Colorectal Cancer Prevention and Early Detection

Preventing and Detecting Colorectal Cancer through Screening

Colorectal cancer is the second leading cause of cancer death in the United States. Despite its prevalence, colorectal cancer can be successfully treated if detected early. 

Doctors at Loyola Medicine are committed to screening and early detection of colorectal cancer, and follow the American Cancer Society’s recommendations that screening begin at age 50 for both men and women. Colorectal screening looks for precancerous growths called polyps. Extensive research shows that enrolling in a screening program lowers the death rate from colorectal cancer.

Colorectal Cancer Screening Guidelines

Screening tests are designed to look for cancer in patients who have no symptoms of the disease, and are the most effective way to detect early signs of colorectal cancer. Our goal at Loyola is to make your experience as comfortable and convenient as possible. 

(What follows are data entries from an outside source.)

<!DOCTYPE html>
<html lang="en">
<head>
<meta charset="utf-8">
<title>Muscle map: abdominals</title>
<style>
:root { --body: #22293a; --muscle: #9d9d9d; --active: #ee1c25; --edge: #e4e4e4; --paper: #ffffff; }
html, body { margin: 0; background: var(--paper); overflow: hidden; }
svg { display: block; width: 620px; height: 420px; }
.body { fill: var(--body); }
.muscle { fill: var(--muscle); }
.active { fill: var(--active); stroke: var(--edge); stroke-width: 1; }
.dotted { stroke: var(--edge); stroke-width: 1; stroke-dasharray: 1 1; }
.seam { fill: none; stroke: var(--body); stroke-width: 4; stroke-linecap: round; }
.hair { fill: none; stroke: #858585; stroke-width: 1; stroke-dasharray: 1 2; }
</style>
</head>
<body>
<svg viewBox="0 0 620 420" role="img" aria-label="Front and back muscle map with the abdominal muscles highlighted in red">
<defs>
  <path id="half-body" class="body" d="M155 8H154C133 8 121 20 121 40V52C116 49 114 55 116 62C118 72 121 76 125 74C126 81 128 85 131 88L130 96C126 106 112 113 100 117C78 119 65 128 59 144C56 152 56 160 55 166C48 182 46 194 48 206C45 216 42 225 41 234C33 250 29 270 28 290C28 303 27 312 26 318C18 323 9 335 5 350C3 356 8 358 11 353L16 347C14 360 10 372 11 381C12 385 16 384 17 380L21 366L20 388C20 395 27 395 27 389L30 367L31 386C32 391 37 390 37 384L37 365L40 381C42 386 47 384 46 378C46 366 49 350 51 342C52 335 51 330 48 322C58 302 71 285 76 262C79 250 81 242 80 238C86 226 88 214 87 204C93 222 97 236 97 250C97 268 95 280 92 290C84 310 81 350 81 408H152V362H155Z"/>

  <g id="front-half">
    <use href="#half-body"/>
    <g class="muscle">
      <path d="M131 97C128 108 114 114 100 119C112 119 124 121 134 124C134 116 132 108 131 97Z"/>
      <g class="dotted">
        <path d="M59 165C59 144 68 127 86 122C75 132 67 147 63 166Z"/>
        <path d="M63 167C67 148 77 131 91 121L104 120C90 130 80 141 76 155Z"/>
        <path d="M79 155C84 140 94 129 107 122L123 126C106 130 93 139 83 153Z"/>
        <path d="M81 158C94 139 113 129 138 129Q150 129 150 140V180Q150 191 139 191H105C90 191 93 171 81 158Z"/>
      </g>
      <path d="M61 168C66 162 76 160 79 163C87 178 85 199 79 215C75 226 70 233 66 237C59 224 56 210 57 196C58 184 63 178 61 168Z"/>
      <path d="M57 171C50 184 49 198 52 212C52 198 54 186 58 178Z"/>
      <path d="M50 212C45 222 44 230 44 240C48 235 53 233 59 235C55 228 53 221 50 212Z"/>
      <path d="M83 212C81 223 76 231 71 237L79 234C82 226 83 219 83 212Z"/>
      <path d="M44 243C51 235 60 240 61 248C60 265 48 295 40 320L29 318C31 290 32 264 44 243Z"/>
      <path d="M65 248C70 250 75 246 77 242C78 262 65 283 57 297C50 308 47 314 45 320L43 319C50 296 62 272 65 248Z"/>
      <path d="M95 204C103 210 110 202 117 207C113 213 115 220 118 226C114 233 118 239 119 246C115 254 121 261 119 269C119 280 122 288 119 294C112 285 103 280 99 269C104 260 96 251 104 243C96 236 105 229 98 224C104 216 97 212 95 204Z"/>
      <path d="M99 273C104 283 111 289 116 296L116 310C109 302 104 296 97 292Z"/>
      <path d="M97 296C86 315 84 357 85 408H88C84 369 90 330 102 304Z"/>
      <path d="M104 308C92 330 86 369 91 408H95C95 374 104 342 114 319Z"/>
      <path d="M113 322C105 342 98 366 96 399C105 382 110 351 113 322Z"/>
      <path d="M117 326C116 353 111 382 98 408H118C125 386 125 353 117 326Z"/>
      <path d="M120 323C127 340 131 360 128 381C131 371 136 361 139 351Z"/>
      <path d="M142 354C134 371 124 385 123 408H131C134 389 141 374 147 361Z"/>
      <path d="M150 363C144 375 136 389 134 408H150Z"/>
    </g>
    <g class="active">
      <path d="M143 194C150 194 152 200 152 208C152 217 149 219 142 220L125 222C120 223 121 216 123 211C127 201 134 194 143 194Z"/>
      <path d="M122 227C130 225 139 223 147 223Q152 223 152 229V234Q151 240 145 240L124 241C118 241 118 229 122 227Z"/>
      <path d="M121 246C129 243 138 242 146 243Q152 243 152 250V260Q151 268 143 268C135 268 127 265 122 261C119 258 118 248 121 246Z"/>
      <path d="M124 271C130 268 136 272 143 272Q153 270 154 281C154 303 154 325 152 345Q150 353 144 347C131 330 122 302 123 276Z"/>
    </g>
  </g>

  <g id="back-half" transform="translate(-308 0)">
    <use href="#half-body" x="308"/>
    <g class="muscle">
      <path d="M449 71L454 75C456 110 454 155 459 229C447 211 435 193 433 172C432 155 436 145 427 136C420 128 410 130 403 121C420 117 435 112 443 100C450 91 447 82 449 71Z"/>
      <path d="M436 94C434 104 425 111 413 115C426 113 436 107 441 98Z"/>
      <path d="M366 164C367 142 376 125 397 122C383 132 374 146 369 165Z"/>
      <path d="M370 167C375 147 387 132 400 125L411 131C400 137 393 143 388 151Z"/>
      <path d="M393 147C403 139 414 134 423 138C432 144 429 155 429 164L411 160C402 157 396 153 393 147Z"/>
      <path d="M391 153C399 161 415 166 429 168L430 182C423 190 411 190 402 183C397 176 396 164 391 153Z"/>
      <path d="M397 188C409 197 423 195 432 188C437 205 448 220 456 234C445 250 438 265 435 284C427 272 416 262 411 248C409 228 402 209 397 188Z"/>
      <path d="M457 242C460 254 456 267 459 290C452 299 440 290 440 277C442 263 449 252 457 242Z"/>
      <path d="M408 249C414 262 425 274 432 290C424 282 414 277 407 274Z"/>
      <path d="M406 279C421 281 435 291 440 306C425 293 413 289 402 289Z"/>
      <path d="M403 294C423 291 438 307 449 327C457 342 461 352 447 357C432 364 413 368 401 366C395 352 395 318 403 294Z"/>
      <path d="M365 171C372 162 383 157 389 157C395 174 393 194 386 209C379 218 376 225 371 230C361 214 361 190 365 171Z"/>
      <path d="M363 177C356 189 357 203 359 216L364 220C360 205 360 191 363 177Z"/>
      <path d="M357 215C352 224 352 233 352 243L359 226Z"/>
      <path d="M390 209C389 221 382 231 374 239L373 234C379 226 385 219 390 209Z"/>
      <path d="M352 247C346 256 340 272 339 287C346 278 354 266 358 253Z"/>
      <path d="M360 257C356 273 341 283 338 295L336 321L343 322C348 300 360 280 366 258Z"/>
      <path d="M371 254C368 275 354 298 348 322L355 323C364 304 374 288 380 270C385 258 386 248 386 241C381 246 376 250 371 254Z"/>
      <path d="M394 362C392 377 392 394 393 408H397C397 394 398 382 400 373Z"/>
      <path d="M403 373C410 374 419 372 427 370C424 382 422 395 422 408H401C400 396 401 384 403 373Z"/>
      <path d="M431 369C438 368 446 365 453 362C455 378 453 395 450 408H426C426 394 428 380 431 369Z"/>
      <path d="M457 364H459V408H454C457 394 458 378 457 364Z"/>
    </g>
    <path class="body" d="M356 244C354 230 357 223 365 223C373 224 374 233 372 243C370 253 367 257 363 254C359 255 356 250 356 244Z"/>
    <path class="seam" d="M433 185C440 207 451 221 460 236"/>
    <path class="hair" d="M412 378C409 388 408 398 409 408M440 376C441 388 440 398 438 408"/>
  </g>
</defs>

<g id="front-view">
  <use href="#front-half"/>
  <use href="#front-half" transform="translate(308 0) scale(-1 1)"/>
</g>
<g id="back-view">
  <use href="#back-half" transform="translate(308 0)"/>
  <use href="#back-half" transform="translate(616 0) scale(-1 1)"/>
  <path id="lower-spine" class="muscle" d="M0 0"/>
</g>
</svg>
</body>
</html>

Several different tests can be used to screen for colorectal polyps and cancers. The tests and schedule may include:

  • Colonoscopy, every 10 years
  • CT colonography (virtual colonoscopy), every 5 years
  • Double-contrast barium enema, every 5 years
  • Fecal immunochemical test
  • Fecal occult blood test
  • Flexible sigmoidoscopy, every 5 years
  • Stool DNA tests

The test performed, and the number of years between tests, will vary depending on your specific family history and risk factors. Loyola’s multidisciplinary team of medical professionals will meet with you to discuss your risk factors and determine a screening schedule that is appropriate for you. In addition, Loyola offers comprehensive cancer risk assessment and cancer genetics evaluation programs.

If you are concerned about the possibility of colorectal cancer due to family history, changes in your bowel habits, or screening results, contact your primary care physician who can make additional recommendations for your specific concerns. 

To learn more about colorectal cancer, we encourage you to visit cancer.org and cancer.gov.